Surprised During A Walk Down Charing Cross Road And Your mother Was Right About Talking To Strangers
Yes, I know this might be construed as an exercise in relentless self-publicizing – which of course it is. Also, this post is an example of two things I have always enjoyed; the coincidences that occur when walking around a big city and one of my often-indulged favourite pastimes; photographing store windows.
Yesterday I walked from Trafalgar Square to Euston Station a distance of about 1.6 miles (or 2.5 kilometres if you’re that way inclined). I decided to amble along the west side of Charing Cross Road, the sidelined with independent bookstores that always feature more interesting windows than the big chain book stores on the east side.
I hadn’t gone much beyond Leicester (pronounced Lester as Brits never cease to point out) Square Underground Station past a café, a sweet shop (charming that such places still exist) a hairstylist advertising hair cuts for men and women, a store named Any Amount Of Books from which books flow onto the sidewalk like lava from a small volcano, a gaping entranceway to an apartment building (which Brits would call a block of flats) when I came to the blue façade and tall windows of Henry Pordes Books. (Surely everyone who has read this far has guessed where this story is leading.) In the front row of the window nestled between a book on Soviet photography and another on palms (the hand part not the tree) in western painting sat George Daniels: A Master Watchmaker & His Art. A superb book written by, well, me.
Henry Pordes sells antiquarian and second-hand books. Seeing my book there proves a point. Books are not thrown away but find their way into the food chain of sellers like Henry Pordes. I am happy about that.
In a burst of ego, I decided to ask the staff if they would like me to sign the book. On the sidewalk just beneath the windows was a jumble of cardboard boxes filled with books. A gentleman knelt by the boxes examining the contents. He looked official so I asked him about the possibility of an impromptu book signing. Turned out he’s a customer of the store but one that likes to meet authors. He asked which book in the window was mine. I showed him and in a distinct Antipodean accent, he said; ‘That’s not for me. I have no interests in watches or watchmaking.’
Our conversation over, I entered the store, found a member of staff and inquired about signing the book.
As you can see from the photos my offer was happily accepted.
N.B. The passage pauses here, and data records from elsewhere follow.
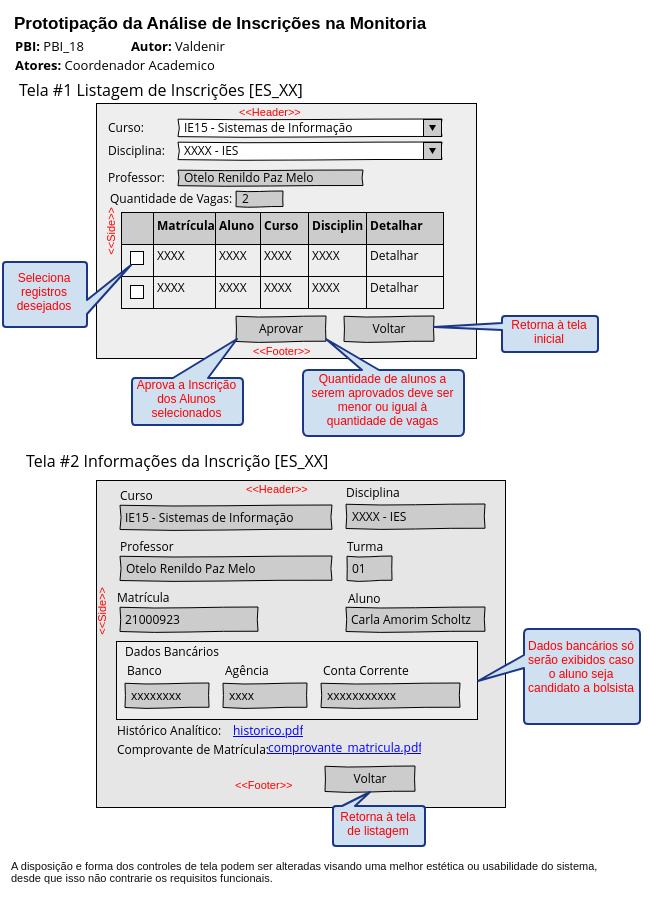
<!DOCTYPE html>
<html lang="pt-BR">
<head>
<meta charset="utf-8">
<title>Prototipação da Análise de Inscrições na Monitoria</title>
<style>
:root {
  --ink: #000;
  --paper: #fff;
  --screen-one: #eee;
  --screen-two: #e6e6e6;
  --control: #ccc;
  --note-fill: #cfe0f1;
  --note-line: #1c3687;
  --note-text: #f00;
  --link: #00f;
  --ui: "Open Sans", "Noto Sans", sans-serif;
  --plain: "Liberation Sans", Arial, sans-serif;
}
* { box-sizing: border-box; margin: 0; padding: 0; }
html, body { width: 650px; height: 900px; overflow: hidden; background: var(--paper); }
body { position: relative; color: var(--ink); font: 12px/16px var(--ui); white-space: nowrap; }

.doc-head { padding: 14px 0 0 14px; }
h1 { font: bold 17px/20px var(--plain); }
.meta { display: flex; gap: 47px; font-size: 13px; line-height: 19px; padding-left: 1px; }
.meta:first-of-type { padding-top: 3px; }
h2 { position: absolute; font-size: 16px; line-height: 22px; font-weight: 400; }
.title-one { left: 19px; top: 79px; }
.title-two { left: 26px; top: 450px; }

.screen { position: absolute; left: 96px; border: 1px solid var(--ink); display: flex; flex-direction: column; align-items: flex-start; }
.listing { top: 103px; width: 381px; height: 256px; background: var(--screen-one); padding-top: 15px; }
.details { top: 480px; width: 410px; height: 328px; background: var(--screen-two); padding-top: 7px; }

.region { position: absolute; font: 11px/13px var(--plain); color: var(--note-text); }
.region.side { writing-mode: vertical-rl; transform: rotate(180deg); }

.box { position: relative; display: flex; align-items: center; padding-left: 6px; height: 25px; isolation: isolate; }
.box > svg { position: absolute; inset: 0; width: 100%; height: 100%; overflow: visible; z-index: -1; fill: var(--control); stroke: var(--ink); stroke-width: 1; }
.button { width: 90px; height: 26px; padding: 0; justify-content: center; color: inherit; text-decoration: none; }

.row { display: flex; align-items: center; padding-left: 11px; }
.row > label, .row > .label { width: 70px; }
.row .box { height: 16px; }
.row .select { width: 264px; height: 18px; }
.select > svg { fill: var(--paper); }
.select .arrow { position: absolute; right: 0; top: 0; width: 19px; height: 18px; background: var(--control); border: 1px solid var(--ink); display: grid; place-items: center; }
.arrow svg { width: 7px; height: 6px; }

table { table-layout: fixed; border-collapse: collapse; width: 323px; height: 95px; margin: 5px 0 0 24px; }
th, td { border: 1px solid var(--ink); padding: 3px 0 0 3px; text-align: left; vertical-align: top; overflow: hidden; height: 32px; }
th { background: var(--control); padding-top: 5px; }
.check { display: block; width: 14px; height: 14px; margin: 3px 0 0 5px; border: 1px solid var(--ink); background: var(--paper); }
.actions { display: flex; gap: 18px; margin: 7px 0 0 139px; }

.fields { display: grid; grid-template-columns: 226px 139px; row-gap: 9px; padding-left: 23px; }
.field > .label { display: block; height: 17px; line-height: 16px; }
.panel { width: 362px; height: 79px; margin: 9px 0 0 19px; padding: 0 8px; background: #ededed; border: 1px solid var(--ink); }
.panel h3 { font-size: 12px; font-weight: 400; line-height: 19px; }
.bank { display: grid; grid-template-columns: 84px 84px 139px; column-gap: 14px; }
.bank .label { height: 22px; line-height: 20px; padding-left: 2px; }
.file { display: flex; height: 19px; align-items: center; padding-left: 20px; }
.file a { color: var(--link); overflow: hidden; }
.back { margin: 7px 0 0 228px; }

.callouts { position: absolute; left: 0; top: 0; width: 650px; height: 900px; fill: var(--note-fill); stroke: var(--note-line); stroke-width: 2; stroke-linejoin: round; }
.note { position: absolute; text-align: center; font: 12px/14px var(--plain); color: var(--note-text); }
.closing { position: absolute; left: 11px; top: 860px; font: 11px/12px var(--plain); color: #111; }
.defs { position: absolute; width: 0; height: 0; }
</style>
</head>
<body>
<svg class="defs" aria-hidden="true">
  <defs>
    <symbol id="sketch" viewBox="0 0 100 100" preserveAspectRatio="none" overflow="visible">
      <path vector-effect="non-scaling-stroke" d="M0 1Q25 6 50 3T100 0Q99 50 100 97Q75 96 50 100T0 98Q1 50 0 1Z"/>
    </symbol>
  </defs>
</svg>

<header class="doc-head">
  <h1>Prototipação da Análise de Inscrições na Monitoria</h1>
  <p class="meta"><span><b>PBI:</b> PBI_18</span><span><b>Autor:</b> Valdenir</span></p>
  <p class="meta"><span><b>Atores:</b> Coordenador Academico</span></p>
</header>

<h2 class="title-one">Tela #1 Listagem de Inscrições [ES_XX]</h2>
<section class="screen listing">
  <span class="region" style="left:142px;top:2px">&lt;&lt;Header&gt;&gt;</span>
  <span class="region side" style="left:8px;top:103px">&lt;&lt;Side&gt;&gt;</span>
  <span class="region" style="left:156px;top:241px">&lt;&lt;Footer&gt;&gt;</span>

  <div class="row"><span class="label">Curso:</span>
    <span class="box select"><svg><use href="#sketch"/></svg>IE15 - Sistemas de Informação
      <span class="arrow"><svg viewBox="0 0 7 6"><polygon points="0,0 7,0 3.5,6"/></svg></span></span></div>
  <div class="row" style="margin-top:5px"><span class="label">Disciplina:</span>
    <span class="box select"><svg><use href="#sketch"/></svg>XXXX - IES
      <span class="arrow"><svg viewBox="0 0 7 6"><polygon points="0,0 7,0 3.5,6"/></svg></span></span></div>
  <div class="row" style="margin-top:10px"><span class="label">Professor:</span>
    <span class="box" style="width:185px"><svg><use href="#sketch"/></svg>Otelo Renildo Paz Melo</span></div>
  <div class="row" style="margin-top:5px;padding-left:13px"><span class="label" style="width:126px">Quantidade de Vagas:</span>
    <span class="box" style="width:47px"><svg><use href="#sketch"/></svg>2</span></div>

  <table>
    <colgroup><col style="width:32px"><col style="width:62px"><col style="width:45px"><col style="width:48px"><col style="width:58px"><col></colgroup>
    <tr><th></th><th>Matrícula</th><th>Aluno</th><th>Curso</th><th>Disciplin</th><th>Detalhar</th></tr>
    <tr><td><span class="check"></span></td><td>XXXX</td><td>XXXX</td><td>XXXX</td><td>XXXX</td><td>Detalhar</td></tr>
    <tr><td><span class="check" style="margin-top:5px"></span></td><td>XXXX</td><td>XXXX</td><td>XXXX</td><td>XXXX</td><td>Detalhar</td></tr>
  </table>

  <div class="actions">
    <a class="box button" href="#"><svg><use href="#sketch"/></svg>Aprovar</a>
    <a class="box button" href="#"><svg><use href="#sketch"/></svg>Voltar</a>
  </div>
</section>

<h2 class="title-two">Tela #2 Informações da Inscrição [ES_XX]</h2>
<section class="screen details">
  <span class="region" style="left:149px;top:2px">&lt;&lt;Header&gt;&gt;</span>
  <span class="region side" style="left:-1px;top:106px">&lt;&lt;Side&gt;&gt;</span>
  <span class="region" style="left:138px;top:298px">&lt;&lt;Footer&gt;&gt;</span>

  <div class="fields">
    <div class="field"><span class="label">Curso</span>
      <span class="box" style="width:212px;padding-left:5px"><svg><use href="#sketch"/></svg>IE15 - Sistemas de Informação</span></div>
    <div class="field" style="margin-top:-1px"><span class="label" style="line-height:12px">Disciplina</span>
      <span class="box"><svg><use href="#sketch"/></svg>XXXX - IES</span></div>
    <div class="field"><span class="label">Professor</span>
      <span class="box" style="width:212px"><svg><use href="#sketch"/></svg>Otelo Renildo Paz Melo</span></div>
    <div class="field" style="padding-left:1px"><span class="label">Turma</span>
      <span class="box" style="width:45px;padding-left:5px"><svg><use href="#sketch"/></svg>01</span></div>
    <div class="field"><span class="label" style="margin-left:-3px">Matrícula</span>
      <span class="box" style="width:138px;padding-left:5px"><svg><use href="#sketch"/></svg>21000923</span></div>
    <div class="field"><span class="label" style="padding-left:2px;line-height:18px">Aluno</span>
      <span class="box" style="padding-left:5px"><svg><use href="#sketch"/></svg>Carla Amorim Scholtz</span></div>
  </div>

  <div class="panel">
    <h3>Dados Bancários</h3>
    <div class="bank">
      <div class="field"><span class="label">Banco</span><span class="box"><svg><use href="#sketch"/></svg>xxxxxxxx</span></div>
      <div class="field"><span class="label">Agência</span><span class="box"><svg><use href="#sketch"/></svg>xxxx</span></div>
      <div class="field"><span class="label">Conta Corrente</span><span class="box"><svg><use href="#sketch"/></svg>xxxxxxxxxxx</span></div>
    </div>
  </div>

  <p class="file" style="margin-top:1px"><span style="width:116px">Histórico Analítico:</span><a href="#">historico.pdf</a></p>
  <p class="file"><span style="width:151px">Comprovante de Matrícula:</span><a href="#" style="width:153px;margin-top:-3px">comprovante_matricula.pdf</a></p>
  <a class="box button back" href="#"><svg><use href="#sketch"/></svg>Voltar</a>
</section>

<svg class="callouts" viewBox="0 0 650 900" aria-hidden="true">
  <path d="M6 262H84Q87 262 87 265V300L131 265L87 314V324Q87 327 84 327H6Q3 327 3 324V265Q3 262 6 262Z"/>
  <path d="M505 316H595Q598 316 598 319V349Q598 352 595 352H505Q502 352 502 349V330L434 327L502 323V319Q502 316 505 316Z"/>
  <path d="M135 378H173L237 339L208 378H239Q243 378 243 382V421Q243 425 239 425H135Q132 425 132 421V382Q132 378 135 378Z"/>
  <path d="M308 370H362L326 339L379 370H459Q464 370 464 375V430Q464 436 459 436H308Q303 436 303 430V375Q303 370 308 370Z"/>
  <path d="M528 629H635Q640 629 640 634V720Q640 724 635 724H528Q524 724 524 720V668L478 681L524 655V634Q524 629 528 629Z"/>
  <path d="M336 806H342L370 792L355 806H422Q425 806 425 809V843Q425 846 422 846H336Q333 846 333 843V809Q333 806 336 806Z"/>
</svg>

<p class="note" style="left:2px;top:271px;width:84px">Seleciona<br>registros<br>desejados</p>
<p class="note" style="left:501px;top:318px;width:96px">Retorna à tela<br>inicial</p>
<p class="note" style="left:131px;top:378px;width:111px">Aprova a Inscrição<br>dos Alunos<br>selecionados</p>
<p class="note" style="left:302px;top:372px;width:161px">Quantidade de alunos a<br>serem aprovados deve ser<br>menor ou igual à<br>quantidade de vagas</p>
<p class="note" style="left:523px;top:639px;width:116px">Dados bancários só<br>serão exibidos caso<br>o aluno seja<br>candidato a bolsista</p>
<p class="note" style="left:332px;top:810px;width:92px">Retorna à tela<br>de listagem</p>

<p class="closing">A disposição e forma dos controles de tela podem ser alteradas visando uma melhor estética ou usabilidade do sistema,<br>desde que isso não contrarie os requisitos funcionais.</p>
</body>
</html>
The store manager John Nolfi even posed for a photo with the book and me. Sorry about the glare.
Because of what happened yesterday, making allowances for the Antipodean of course, I plan to keep walking through cities and checking out bookstore windows. Really, it’s fun. You should try it sometime. Just be careful about talking to strangers.